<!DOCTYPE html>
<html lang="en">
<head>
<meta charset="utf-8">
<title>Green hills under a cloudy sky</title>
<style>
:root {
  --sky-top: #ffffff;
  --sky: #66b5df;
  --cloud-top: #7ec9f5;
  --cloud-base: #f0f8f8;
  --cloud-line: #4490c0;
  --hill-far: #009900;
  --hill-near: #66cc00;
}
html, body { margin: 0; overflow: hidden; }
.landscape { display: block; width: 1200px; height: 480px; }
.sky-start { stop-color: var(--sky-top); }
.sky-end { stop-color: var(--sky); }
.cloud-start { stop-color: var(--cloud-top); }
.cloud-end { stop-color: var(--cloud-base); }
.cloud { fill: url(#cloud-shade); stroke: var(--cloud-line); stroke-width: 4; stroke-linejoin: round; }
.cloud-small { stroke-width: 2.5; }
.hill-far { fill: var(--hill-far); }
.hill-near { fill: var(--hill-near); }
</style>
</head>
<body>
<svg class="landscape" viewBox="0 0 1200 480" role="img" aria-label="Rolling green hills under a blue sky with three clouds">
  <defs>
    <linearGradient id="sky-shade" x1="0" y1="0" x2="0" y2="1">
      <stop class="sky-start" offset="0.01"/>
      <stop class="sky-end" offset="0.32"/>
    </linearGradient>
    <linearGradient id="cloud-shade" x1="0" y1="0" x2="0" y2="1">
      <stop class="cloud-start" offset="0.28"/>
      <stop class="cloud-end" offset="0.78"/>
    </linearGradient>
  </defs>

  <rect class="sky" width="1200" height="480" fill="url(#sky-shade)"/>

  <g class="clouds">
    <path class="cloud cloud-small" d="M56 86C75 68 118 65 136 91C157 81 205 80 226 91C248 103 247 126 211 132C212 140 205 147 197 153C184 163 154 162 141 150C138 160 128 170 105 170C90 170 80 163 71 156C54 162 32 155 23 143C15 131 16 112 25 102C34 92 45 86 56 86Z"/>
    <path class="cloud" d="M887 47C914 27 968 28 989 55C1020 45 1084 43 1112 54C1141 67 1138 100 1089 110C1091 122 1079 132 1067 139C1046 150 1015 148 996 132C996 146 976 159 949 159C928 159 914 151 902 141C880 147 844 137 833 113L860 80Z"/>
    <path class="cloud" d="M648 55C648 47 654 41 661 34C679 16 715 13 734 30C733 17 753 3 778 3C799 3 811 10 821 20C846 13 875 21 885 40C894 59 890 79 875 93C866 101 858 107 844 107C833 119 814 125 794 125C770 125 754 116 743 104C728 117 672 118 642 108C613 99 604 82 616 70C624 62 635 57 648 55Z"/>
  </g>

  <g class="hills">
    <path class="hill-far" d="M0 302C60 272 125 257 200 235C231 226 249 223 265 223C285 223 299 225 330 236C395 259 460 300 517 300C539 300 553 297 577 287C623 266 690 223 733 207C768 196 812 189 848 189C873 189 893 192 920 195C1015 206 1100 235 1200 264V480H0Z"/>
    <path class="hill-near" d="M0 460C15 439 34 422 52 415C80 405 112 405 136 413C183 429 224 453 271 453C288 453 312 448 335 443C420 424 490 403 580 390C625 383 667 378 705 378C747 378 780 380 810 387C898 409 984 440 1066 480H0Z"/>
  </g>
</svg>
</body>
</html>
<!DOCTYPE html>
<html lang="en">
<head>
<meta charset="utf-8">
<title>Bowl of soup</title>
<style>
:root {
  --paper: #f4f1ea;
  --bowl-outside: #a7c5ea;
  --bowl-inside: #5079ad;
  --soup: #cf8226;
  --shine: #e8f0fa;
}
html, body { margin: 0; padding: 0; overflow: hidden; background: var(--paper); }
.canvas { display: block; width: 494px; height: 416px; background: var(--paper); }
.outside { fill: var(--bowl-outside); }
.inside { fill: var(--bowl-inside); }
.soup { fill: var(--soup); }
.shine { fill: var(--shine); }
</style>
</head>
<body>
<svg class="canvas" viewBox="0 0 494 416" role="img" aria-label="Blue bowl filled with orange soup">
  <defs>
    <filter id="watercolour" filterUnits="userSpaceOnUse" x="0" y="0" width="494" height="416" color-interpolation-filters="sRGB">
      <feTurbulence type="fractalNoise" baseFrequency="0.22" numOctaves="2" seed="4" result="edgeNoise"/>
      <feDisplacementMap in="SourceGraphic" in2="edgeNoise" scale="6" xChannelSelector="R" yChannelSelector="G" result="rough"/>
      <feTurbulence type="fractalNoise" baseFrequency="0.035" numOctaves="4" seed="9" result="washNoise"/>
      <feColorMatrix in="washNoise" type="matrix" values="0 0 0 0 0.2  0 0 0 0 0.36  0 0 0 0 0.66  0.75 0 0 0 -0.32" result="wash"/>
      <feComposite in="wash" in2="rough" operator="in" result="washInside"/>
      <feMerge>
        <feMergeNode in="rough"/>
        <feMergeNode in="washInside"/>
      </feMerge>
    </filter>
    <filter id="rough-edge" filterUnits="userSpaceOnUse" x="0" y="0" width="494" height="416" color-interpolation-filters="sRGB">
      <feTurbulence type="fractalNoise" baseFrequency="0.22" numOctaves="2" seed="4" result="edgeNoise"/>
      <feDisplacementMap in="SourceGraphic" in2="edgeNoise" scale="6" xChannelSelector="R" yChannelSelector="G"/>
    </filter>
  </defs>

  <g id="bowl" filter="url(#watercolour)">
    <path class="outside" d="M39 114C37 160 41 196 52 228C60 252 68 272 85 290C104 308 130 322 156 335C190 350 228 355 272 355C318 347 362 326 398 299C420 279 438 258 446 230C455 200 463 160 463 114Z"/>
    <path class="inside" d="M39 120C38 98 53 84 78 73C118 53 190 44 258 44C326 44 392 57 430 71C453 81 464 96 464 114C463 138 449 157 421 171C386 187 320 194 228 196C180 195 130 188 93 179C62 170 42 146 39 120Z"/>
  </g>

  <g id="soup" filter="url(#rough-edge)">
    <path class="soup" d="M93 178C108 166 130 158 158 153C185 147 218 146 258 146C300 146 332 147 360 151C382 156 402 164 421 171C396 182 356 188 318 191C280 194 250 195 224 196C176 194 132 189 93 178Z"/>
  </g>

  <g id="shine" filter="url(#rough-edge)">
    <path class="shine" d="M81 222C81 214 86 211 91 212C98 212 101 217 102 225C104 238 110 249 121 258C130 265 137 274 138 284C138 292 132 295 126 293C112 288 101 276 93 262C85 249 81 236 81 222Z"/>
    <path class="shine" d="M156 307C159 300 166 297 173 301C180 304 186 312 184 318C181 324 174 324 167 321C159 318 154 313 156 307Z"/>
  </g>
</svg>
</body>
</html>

····················

> _What to produce_
Reply with nothing but the number of lines in the listing that include the string "linearGradient".

> _Output of the exercise_
4